- **Your objective**: Print the material below exactly as it stands, please, from its first line to the line holding "--skin:#fee9e1;--skin-line:#7d6751;--blush:#fbb9ba;", with no pictures.

- **Material for this exercise**:

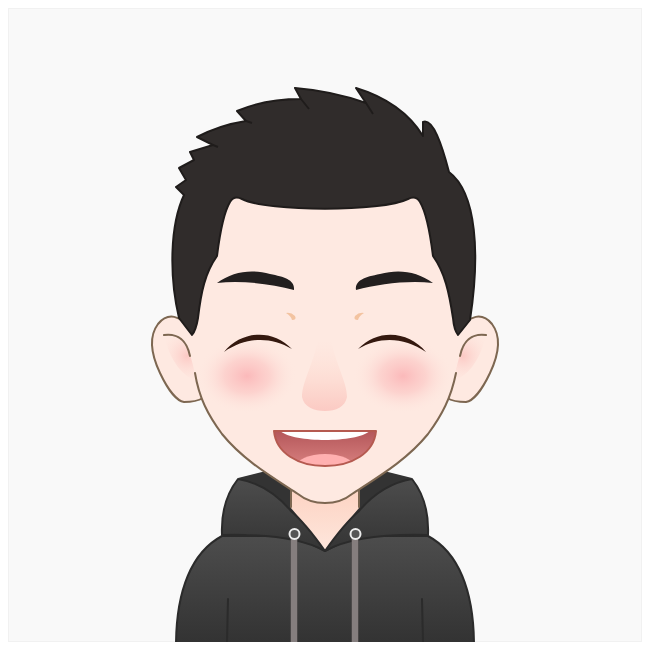
<!DOCTYPE html>
<html lang="en">
<head>
<meta charset="utf-8">
<title>Laughing avatar</title>
<style>
:root{
  --page:#fff;--panel:#f9f9f9;--panel-line:#f1f1f1;
  --skin:#fee9e1;--skin-line:#7d6751;--blush:#fbb9ba;
  --hair:#302c2b;--hair-line:#1f1c1b;--brow:#231f1f;--lash:#35190f;
  --hoodie-line:#2b2b2b;--lining:#333;--cord:#857e7e;
  --lip:#b55a50;--tongue:#ffb0b0;--crease:#f3c3a0;
}
html,body{margin:0;background:var(--page);overflow:hidden}
.avatar{display:block;width:650px;height:650px}
.panel{fill:var(--panel);stroke:var(--panel-line)}
.skin-line{fill:none;stroke:var(--skin-line);stroke-width:2;stroke-linecap:round;stroke-linejoin:round}
.skin{fill:var(--skin)}
.hair{fill:var(--hair);stroke:var(--hair-line);stroke-width:2;stroke-linejoin:round}
.brow{fill:var(--brow)}
.lash{fill:var(--lash)}
.crease{fill:var(--crease)}
.cloth{stroke:var(--hoodie-line);stroke-width:2;stroke-linejoin:round}
.lining{fill:var(--lining)}
.seam{fill:none;stroke:var(--hoodie-line);stroke-width:2;stroke-linecap:round}
.cord{stroke:var(--cord);stroke-width:6}
.cord-edge{stroke:#5f5959;stroke-width:7}
.eyelet{fill:#555;stroke:#ededed;stroke-width:2}
</style>
</head>
<body>
<svg class="avatar" viewBox="0 0 650 650" role="img" aria-label="Laughing young man with short black hair in a dark hoodie">
  <defs>
    <linearGradient id="body-shade" gradientUnits="userSpaceOnUse" x1="0" y1="535" x2="0" y2="642">
      <stop offset="0" stop-color="#4d4d4d"/><stop offset="1" stop-color="#333"/>
    </linearGradient>
    <linearGradient id="hood-shade" gradientUnits="userSpaceOnUse" x1="0" y1="478" x2="0" y2="548">
      <stop offset="0" stop-color="#4d4d4d"/><stop offset="1" stop-color="#353535"/>
    </linearGradient>
    <linearGradient id="neck-shade" gradientUnits="userSpaceOnUse" x1="0" y1="495" x2="0" y2="550">
      <stop offset="0" stop-color="#fdd5c5"/><stop offset="1" stop-color="#fee6dc"/>
    </linearGradient>
    <linearGradient id="nose-shade" gradientUnits="userSpaceOnUse" x1="0" y1="340" x2="0" y2="411">
      <stop offset="0" stop-color="#fee3db" stop-opacity="0"/><stop offset=".6" stop-color="#fddcd3"/><stop offset="1" stop-color="#fbcac3"/>
    </linearGradient>
    <linearGradient id="mouth-shade" gradientUnits="userSpaceOnUse" x1="0" y1="431" x2="0" y2="466">
      <stop offset="0" stop-color="#b4575a"/><stop offset="1" stop-color="#d8807f"/>
    </linearGradient>
    <radialGradient id="blush">
      <stop offset="0" stop-color="#fbb9ba"/><stop offset=".45" stop-color="#fccbc8" stop-opacity=".75"/><stop offset="1" stop-color="#fee9e1" stop-opacity="0"/>
    </radialGradient>
    <radialGradient id="ear-shade" gradientUnits="userSpaceOnUse" cx="187" cy="356" r="30">
      <stop offset="0" stop-color="#fcc9c4"/><stop offset="1" stop-color="#fee9e1" stop-opacity="0"/>
    </radialGradient>
    <clipPath id="panel-clip"><rect x="8" y="8" width="634" height="634"/></clipPath>
    <clipPath id="mouth-clip"><path d="M274 431H376C374 453 352 466 325 466S276 453 274 431Z"/></clipPath>
    <g id="ear">
      <path class="skin" d="M192 333C181 313 167 313 158 324C149 336 151 354 160 373C168 390 177 401 184 402C192 402 198 401 204 397Z"/>
      <path fill="url(#ear-shade)" d="M164 335C178 333 187 341 191 358L197 380C184 378 170 362 164 335Z"/>
      <path class="skin-line" d="M192 333C181 313 167 313 158 324C149 336 151 354 160 373C168 390 177 401 184 402C192 402 198 401 203 398"/>
      <path class="skin-line" d="M164 335C178 333 187 341 190 356"/>
    </g>
    <g id="eye">
      <path class="lash" d="M224 352C241 331 272 328 292 349C270 336 246 337 224 352Z"/>
      <path class="crease" d="M286 313Q291 312 295 316Q297 320 292 320Q291 316 286 313Z"/>
    </g>
    <path id="brow" class="brow" d="M217 283C233 271 252 269 270 274C285 277 295 280 294 290C271 284 242 280 217 283Z"/>
    <g id="drawstring">
      <path class="cord-edge" d="M294 538V642"/>
      <path class="cord" d="M294 538V642"/>
      <circle class="eyelet" cx="294.5" cy="534" r="5"/>
    </g>
  </defs>

  <rect class="panel" x="8.5" y="8.5" width="633" height="633"/>

  <g id="hoodie" clip-path="url(#panel-clip)">
    <path class="lining" d="M238 478L262 472H388L412 478L360 512L325 552L290 512Z"/>
    <path fill="url(#neck-shade)" d="M291 488H359V508Q347 522 325 551Q303 522 291 508Z"/>
    <path class="skin-line" d="M291 490V507M359 490V507"/>
    <path class="cloth" fill="url(#body-shade)" d="M176 646C176 590 192 552 222 536H296L325 551L354 536H428C458 552 474 590 474 646Z"/>
    <g id="hood">
      <path class="cloth" fill="url(#hood-shade)" d="M222 535C221 513 227 493 238 479Q268 484 291 511Q306 524 325 551C300 537 262 534 222 535Z"/>
      <path class="cloth" fill="url(#hood-shade)" d="M428 535C429 513 423 493 412 479Q382 484 359 511Q344 524 325 551C350 537 388 534 428 535Z"/>
    </g>
    <path class="seam" d="M228 599L227 642M422 599L423 642"/>
    <use href="#drawstring"/>
    <use href="#drawstring" x="61"/>
  </g>

  <g id="head">
    <use href="#ear"/>
    <use href="#ear" transform="matrix(-1 0 0 1 650 0)"/>
    <path class="skin" d="M192 333L204 240L230 180H420L446 240L458 333C459 385 446 410 428 434C407 460 378 477 352 494Q341 503 325 503T298 494C272 477 243 460 222 434C204 410 191 385 192 333Z"/>
    <path class="skin-line" d="M195 373C199 398 208 415 222 434C243 460 272 477 298 494Q309 503 325 503T352 494C378 477 407 460 428 434C442 415 451 398 456 373"/>
    <ellipse fill="url(#blush)" cx="247" cy="376" rx="50" ry="38"/>
    <ellipse fill="url(#blush)" cx="403" cy="376" rx="50" ry="38"/>
  </g>

  <path id="hair" class="hair" d="M192 335L179 318C169 275 170 225 184 195L176 187L186 180L179 168L194 160L190 152L213 145L197 137Q220 125 246 121L237 111Q265 99 301 99L295 88Q332 91 366 103L356 88Q402 102 423 136V122C433 118 442 145 449 172C477 193 480 255 470 320L458 335Q454 330 453 318C449 292 445 273 433 256C430 232 426 212 420 202Q416 195 408 199C382 212 268 212 242 199Q234 195 230 202C224 212 220 232 217 256C205 273 201 292 198 318Q196 330 192 335Z"/>
  <path class="hair" d="M246 121L252 123M301 99L309 109M366 103L373 114M213 145L218 147"/>

  <g id="face">
    <use href="#brow"/>
    <use href="#brow" transform="matrix(-1 0 0 1 650 0)"/>
    <use href="#eye"/>
    <use href="#eye" transform="matrix(-1 0 0 1 650 0)"/>
    <path id="nose" fill="url(#nose-shade)" d="M318 340H331C336 365 347 382 347 397C345 407 336 411 325 411S304 407 302 397C302 382 313 365 318 340Z"/>
    <g id="mouth">
      <g clip-path="url(#mouth-clip)">
        <rect fill="url(#mouth-shade)" x="272" y="429" width="106" height="40"/>
        <path fill="#fff" d="M280 431H370C356 443 294 443 280 431Z"/>
        <ellipse fill="var(--tongue)" cx="325" cy="467" rx="29" ry="13"/>
      </g>
      <path fill="none" stroke="var(--lip)" stroke-width="2" stroke-linejoin="round" d="M274 431H376C374 453 352 466 325 466S276 453 274 431Z"/>
    </g>
  </g>
</svg>
</body>
</html>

- **Response to the exercise**:
<!DOCTYPE html>
<html lang="en">
<head>
<meta charset="utf-8">
<title>Laughing avatar</title>
<style>
:root{
  --page:#fff;--panel:#f9f9f9;--panel-line:#f1f1f1;
  --skin:#fee9e1;--skin-line:#7d6751;--blush:#fbb9ba;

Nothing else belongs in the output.